- _Try it_: Gather each line in the entries that includes the string "title".

Dataset entries
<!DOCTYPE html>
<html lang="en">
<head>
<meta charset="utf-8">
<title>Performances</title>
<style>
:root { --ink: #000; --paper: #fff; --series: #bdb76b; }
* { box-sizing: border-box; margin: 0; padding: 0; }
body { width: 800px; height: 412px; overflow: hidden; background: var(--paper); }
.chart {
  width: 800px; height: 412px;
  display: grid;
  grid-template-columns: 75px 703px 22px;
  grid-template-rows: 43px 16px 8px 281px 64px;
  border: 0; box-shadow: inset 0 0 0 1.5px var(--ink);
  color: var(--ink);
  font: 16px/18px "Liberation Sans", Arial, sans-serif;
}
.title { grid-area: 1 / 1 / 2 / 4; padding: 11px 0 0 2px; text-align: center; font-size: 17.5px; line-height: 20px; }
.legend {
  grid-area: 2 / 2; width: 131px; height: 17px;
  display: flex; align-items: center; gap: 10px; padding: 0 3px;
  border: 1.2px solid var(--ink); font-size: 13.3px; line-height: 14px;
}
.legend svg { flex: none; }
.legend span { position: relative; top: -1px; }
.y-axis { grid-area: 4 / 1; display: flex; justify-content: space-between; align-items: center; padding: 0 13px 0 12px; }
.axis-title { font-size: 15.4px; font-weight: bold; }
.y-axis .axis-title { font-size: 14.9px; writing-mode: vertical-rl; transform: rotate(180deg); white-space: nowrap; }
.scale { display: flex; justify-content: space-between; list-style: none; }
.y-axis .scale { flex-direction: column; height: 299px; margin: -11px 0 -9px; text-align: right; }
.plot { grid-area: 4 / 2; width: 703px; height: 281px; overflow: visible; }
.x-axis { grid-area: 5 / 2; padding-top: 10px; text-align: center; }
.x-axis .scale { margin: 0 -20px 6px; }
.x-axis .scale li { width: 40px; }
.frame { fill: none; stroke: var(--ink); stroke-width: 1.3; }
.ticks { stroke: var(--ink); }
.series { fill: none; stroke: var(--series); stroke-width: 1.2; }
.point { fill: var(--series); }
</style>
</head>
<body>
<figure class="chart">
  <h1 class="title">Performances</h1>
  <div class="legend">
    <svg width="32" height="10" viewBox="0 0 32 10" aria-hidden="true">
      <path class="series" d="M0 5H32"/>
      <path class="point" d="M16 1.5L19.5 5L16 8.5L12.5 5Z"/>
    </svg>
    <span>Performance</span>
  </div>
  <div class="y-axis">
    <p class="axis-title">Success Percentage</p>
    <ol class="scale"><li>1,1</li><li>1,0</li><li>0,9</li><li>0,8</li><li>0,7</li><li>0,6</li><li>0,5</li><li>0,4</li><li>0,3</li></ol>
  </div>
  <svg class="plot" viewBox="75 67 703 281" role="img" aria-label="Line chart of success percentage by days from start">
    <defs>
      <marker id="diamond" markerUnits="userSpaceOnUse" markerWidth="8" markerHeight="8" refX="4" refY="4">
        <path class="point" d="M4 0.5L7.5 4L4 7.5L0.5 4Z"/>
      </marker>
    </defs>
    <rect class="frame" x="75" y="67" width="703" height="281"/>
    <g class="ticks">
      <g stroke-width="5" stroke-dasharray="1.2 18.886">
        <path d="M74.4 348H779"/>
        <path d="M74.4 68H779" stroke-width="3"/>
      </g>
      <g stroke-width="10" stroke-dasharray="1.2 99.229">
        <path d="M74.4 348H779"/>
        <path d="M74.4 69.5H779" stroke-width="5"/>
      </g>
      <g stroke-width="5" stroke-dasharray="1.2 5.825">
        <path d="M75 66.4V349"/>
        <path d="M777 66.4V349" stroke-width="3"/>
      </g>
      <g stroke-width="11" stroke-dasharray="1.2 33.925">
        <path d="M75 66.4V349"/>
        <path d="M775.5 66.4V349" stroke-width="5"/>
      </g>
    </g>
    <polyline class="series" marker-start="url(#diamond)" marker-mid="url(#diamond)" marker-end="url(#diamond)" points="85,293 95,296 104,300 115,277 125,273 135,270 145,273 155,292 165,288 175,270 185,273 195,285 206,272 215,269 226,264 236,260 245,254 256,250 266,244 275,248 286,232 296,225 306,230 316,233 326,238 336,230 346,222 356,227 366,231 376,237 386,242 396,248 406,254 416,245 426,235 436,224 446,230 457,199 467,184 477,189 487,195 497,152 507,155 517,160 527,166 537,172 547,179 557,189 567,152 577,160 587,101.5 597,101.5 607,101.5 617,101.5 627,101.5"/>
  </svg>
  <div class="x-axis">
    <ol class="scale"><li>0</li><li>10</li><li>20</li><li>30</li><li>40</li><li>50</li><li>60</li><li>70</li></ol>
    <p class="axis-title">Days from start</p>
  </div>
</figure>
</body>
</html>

- _Result of this exercise_:
<title>Performances</title>
.title { grid-area: 1 / 1 / 2 / 4; padding: 11px 0 0 2px; text-align: center; font-size: 17.5px; line-height: 20px; }
.axis-title { font-size: 15.4px; font-weight: bold; }
.y-axis .axis-title { font-size: 14.9px; writing-mode: vertical-rl; transform: rotate(180deg); white-space: nowrap; }
  <h1 class="title">Performances</h1>
    <p class="axis-title">Success Percentage</p>
    <p class="axis-title">Days from start</p>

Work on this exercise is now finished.